From affordable housing to an Oxford quad, beauty and practicality cut through debates over cladding, billionaires – and a mound
What can be said of a world where one billionaire wants to build a giant tulip-shaped tower of little practical use and another wants to house thousands of students in windowless rooms in a block with all the charm of an Amazon distribution centre? The first, designed by Foster + Partners for the Brazilian Jacob Safra, was supposed somehow to boost confidence in the City of London by building what would have been only the world’s second highest flower-themed absurdity, a taller Lotus Tower having already been built in Colombo, Sri Lanka. The second, Munger Hall, is the dormitory for the University of California, Santa Barbara, where in return for donating $200m of the $1.5bn cost the 97-year-old Charlie Munger is insisting that 94% of residents have no natural light in their rooms.

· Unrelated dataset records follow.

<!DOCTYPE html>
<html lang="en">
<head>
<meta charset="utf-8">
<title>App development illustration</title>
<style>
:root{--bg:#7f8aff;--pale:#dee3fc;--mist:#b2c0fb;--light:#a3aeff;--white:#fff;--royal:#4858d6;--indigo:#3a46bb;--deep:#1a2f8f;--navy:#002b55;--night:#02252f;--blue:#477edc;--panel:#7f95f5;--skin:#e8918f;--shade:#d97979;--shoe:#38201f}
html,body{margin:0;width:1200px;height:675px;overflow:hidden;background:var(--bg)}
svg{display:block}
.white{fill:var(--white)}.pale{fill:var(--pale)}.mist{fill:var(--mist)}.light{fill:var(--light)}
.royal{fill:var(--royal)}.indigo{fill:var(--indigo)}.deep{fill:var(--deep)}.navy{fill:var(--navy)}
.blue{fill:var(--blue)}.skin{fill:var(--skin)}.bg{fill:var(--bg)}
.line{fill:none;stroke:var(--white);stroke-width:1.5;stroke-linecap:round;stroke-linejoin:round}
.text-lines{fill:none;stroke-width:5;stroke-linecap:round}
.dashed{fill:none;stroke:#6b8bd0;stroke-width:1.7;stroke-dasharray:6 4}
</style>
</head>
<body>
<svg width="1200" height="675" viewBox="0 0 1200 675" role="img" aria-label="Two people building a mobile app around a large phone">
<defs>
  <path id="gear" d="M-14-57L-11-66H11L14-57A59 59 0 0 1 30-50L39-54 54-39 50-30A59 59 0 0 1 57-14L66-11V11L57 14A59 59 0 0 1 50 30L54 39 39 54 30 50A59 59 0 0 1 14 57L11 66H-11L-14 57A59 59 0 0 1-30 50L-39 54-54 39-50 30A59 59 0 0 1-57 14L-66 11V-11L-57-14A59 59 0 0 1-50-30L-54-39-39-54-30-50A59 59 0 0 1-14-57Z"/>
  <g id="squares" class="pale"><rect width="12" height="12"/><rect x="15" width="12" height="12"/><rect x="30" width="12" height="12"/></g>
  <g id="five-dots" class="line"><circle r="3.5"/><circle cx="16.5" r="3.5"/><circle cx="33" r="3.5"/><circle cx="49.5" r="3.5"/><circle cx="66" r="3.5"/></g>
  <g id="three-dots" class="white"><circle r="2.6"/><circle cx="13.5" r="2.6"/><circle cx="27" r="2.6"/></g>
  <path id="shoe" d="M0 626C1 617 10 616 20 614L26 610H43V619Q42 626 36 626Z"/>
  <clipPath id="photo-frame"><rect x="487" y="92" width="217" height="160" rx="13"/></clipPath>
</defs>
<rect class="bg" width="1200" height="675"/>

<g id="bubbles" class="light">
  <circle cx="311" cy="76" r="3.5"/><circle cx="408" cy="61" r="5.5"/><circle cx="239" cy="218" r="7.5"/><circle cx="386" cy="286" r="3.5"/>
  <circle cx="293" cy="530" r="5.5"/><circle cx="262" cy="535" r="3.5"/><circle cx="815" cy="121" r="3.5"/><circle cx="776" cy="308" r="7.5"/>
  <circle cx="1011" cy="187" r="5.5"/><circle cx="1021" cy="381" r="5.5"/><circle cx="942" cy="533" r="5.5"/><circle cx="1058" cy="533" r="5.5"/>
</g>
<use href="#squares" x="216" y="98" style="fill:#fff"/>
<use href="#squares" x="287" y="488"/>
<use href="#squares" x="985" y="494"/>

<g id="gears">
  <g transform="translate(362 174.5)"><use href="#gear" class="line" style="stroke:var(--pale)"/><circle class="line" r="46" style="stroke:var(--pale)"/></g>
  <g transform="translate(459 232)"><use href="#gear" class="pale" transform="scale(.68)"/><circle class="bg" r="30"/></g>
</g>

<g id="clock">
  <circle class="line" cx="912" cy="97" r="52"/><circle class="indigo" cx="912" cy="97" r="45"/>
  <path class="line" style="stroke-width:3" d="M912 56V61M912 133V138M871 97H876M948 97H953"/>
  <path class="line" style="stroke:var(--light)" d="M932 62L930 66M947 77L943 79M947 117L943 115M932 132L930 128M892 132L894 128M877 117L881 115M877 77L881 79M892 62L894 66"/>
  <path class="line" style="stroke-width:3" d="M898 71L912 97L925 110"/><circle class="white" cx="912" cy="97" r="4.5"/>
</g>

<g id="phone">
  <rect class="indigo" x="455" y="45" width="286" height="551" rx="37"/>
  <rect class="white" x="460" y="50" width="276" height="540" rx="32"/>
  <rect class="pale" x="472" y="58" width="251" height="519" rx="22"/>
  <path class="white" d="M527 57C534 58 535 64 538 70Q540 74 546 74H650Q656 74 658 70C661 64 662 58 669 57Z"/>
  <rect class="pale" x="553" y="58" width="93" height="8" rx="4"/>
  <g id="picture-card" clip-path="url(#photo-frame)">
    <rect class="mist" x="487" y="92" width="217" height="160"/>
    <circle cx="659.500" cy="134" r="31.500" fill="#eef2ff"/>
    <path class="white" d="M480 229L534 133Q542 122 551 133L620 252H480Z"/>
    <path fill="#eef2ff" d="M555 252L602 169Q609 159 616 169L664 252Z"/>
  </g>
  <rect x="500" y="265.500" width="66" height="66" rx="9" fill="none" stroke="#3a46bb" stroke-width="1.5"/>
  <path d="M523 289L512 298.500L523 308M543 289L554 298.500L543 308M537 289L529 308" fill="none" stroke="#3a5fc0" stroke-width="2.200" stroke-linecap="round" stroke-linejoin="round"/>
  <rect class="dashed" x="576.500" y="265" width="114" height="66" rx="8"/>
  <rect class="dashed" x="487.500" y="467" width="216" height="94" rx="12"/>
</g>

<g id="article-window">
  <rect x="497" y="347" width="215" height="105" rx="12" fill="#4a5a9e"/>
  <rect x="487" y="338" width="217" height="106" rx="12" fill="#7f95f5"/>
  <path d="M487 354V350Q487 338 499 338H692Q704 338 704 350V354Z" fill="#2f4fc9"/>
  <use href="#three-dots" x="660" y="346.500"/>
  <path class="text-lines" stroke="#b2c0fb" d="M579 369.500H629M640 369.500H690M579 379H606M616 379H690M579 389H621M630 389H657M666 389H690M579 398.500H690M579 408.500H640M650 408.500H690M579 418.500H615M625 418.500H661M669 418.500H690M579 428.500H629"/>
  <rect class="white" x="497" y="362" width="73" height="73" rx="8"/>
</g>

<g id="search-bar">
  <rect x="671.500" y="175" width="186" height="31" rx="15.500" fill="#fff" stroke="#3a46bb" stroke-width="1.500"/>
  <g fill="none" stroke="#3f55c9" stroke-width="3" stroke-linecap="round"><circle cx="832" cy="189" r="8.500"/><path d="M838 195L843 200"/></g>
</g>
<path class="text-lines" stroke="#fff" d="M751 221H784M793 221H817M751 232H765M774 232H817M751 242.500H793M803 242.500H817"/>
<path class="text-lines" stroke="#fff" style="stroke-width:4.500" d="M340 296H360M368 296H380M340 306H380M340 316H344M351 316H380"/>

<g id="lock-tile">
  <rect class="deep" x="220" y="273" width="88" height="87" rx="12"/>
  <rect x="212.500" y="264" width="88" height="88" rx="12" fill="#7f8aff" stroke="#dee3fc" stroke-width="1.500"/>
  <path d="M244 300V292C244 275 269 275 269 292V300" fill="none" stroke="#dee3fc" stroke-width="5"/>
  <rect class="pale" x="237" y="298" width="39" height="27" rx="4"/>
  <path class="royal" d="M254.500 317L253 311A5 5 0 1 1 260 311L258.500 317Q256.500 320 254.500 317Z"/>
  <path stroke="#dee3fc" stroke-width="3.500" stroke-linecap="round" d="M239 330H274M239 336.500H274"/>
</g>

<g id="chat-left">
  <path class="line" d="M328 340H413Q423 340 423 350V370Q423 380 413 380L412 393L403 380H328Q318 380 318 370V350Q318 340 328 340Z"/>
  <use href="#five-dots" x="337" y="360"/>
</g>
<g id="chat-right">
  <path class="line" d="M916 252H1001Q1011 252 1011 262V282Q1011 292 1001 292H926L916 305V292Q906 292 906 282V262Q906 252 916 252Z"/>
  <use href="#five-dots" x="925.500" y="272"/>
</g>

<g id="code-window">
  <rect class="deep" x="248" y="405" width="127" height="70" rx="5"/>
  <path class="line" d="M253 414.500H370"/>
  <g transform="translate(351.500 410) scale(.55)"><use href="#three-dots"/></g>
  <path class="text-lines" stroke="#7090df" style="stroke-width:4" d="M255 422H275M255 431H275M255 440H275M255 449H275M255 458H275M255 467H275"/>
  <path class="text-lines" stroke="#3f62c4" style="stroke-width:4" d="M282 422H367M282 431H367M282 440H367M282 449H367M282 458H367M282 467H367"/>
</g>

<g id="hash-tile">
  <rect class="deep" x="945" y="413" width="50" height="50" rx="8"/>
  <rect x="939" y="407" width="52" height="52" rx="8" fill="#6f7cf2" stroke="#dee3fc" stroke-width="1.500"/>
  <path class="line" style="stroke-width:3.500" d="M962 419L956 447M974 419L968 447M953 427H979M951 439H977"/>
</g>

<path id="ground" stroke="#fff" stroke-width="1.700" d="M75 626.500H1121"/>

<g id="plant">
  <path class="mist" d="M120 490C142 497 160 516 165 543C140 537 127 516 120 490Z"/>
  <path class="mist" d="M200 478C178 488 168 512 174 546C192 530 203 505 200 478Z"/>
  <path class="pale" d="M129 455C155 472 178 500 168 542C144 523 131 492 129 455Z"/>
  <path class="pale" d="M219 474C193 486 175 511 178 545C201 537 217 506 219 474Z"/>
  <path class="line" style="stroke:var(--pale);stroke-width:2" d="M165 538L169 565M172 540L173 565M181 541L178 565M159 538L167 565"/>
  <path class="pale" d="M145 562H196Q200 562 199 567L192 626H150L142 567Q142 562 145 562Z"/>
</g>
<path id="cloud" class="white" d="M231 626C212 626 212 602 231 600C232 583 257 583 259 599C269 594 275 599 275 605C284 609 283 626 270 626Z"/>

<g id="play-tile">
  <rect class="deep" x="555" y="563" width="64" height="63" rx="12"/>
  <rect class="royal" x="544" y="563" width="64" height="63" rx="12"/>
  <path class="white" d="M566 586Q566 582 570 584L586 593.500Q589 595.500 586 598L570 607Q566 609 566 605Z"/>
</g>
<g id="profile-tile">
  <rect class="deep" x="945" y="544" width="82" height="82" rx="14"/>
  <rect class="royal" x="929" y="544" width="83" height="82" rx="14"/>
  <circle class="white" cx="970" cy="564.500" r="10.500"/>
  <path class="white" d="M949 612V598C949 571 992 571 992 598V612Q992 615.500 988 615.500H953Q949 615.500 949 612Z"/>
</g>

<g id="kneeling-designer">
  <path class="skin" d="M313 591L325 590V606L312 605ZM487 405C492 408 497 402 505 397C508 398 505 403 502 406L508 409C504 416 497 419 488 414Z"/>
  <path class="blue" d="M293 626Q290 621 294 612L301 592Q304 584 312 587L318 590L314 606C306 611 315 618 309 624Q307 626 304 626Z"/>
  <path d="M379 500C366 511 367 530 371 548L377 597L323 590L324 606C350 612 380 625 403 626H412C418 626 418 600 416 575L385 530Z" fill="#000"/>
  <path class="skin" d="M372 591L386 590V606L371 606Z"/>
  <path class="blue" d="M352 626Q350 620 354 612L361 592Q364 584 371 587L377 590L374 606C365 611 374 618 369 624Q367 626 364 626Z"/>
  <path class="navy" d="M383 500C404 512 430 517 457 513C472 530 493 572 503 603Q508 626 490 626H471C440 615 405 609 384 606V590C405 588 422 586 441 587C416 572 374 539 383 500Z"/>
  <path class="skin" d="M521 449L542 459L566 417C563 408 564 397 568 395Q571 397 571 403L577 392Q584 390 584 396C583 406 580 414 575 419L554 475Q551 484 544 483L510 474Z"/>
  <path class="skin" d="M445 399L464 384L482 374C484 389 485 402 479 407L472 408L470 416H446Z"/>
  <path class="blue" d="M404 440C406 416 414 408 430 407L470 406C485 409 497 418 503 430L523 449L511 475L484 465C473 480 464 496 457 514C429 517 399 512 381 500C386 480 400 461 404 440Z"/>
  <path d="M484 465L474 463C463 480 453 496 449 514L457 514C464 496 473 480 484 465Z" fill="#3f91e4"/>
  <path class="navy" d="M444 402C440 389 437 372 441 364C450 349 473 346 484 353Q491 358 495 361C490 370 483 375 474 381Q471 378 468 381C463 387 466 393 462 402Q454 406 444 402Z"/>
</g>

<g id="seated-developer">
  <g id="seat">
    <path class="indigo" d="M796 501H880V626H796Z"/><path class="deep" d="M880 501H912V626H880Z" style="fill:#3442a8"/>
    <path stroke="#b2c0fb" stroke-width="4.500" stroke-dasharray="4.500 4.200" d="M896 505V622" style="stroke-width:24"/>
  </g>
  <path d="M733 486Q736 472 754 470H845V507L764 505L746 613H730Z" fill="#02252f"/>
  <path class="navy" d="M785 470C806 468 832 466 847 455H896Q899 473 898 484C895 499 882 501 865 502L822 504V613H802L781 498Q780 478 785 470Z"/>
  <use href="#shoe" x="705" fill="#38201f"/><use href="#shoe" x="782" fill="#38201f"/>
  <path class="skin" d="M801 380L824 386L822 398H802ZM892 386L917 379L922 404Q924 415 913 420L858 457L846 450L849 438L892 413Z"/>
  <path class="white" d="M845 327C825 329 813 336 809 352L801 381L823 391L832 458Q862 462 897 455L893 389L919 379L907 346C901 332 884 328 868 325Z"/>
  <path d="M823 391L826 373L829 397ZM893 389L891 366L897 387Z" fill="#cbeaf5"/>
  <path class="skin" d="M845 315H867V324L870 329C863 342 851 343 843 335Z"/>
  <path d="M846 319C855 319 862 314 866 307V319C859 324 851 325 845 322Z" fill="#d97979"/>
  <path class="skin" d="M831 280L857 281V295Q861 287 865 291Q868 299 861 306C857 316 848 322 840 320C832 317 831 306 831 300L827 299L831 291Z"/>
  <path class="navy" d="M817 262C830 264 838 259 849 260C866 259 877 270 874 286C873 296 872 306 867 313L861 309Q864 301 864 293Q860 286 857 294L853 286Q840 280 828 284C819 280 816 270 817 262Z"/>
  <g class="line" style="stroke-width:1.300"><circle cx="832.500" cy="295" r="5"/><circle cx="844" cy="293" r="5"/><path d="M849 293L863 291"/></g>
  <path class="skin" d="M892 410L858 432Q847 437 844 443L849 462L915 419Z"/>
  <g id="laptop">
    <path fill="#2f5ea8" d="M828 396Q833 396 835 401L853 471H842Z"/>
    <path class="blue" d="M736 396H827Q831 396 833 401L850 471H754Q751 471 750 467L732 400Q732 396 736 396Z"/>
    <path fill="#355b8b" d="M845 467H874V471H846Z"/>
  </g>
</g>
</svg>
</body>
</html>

At least the British government saw sense and refused the Tulip planning permission, whereas plans are still proceeding for Munger Hall. Both projects seem driven by ego, but in the wide space between the brutal functionalism of the latter and the redundant gesturing of the former you might hope to find places where beauty is put in the service of the usual and unusual needs of human life. My top five, I submit, achieve this.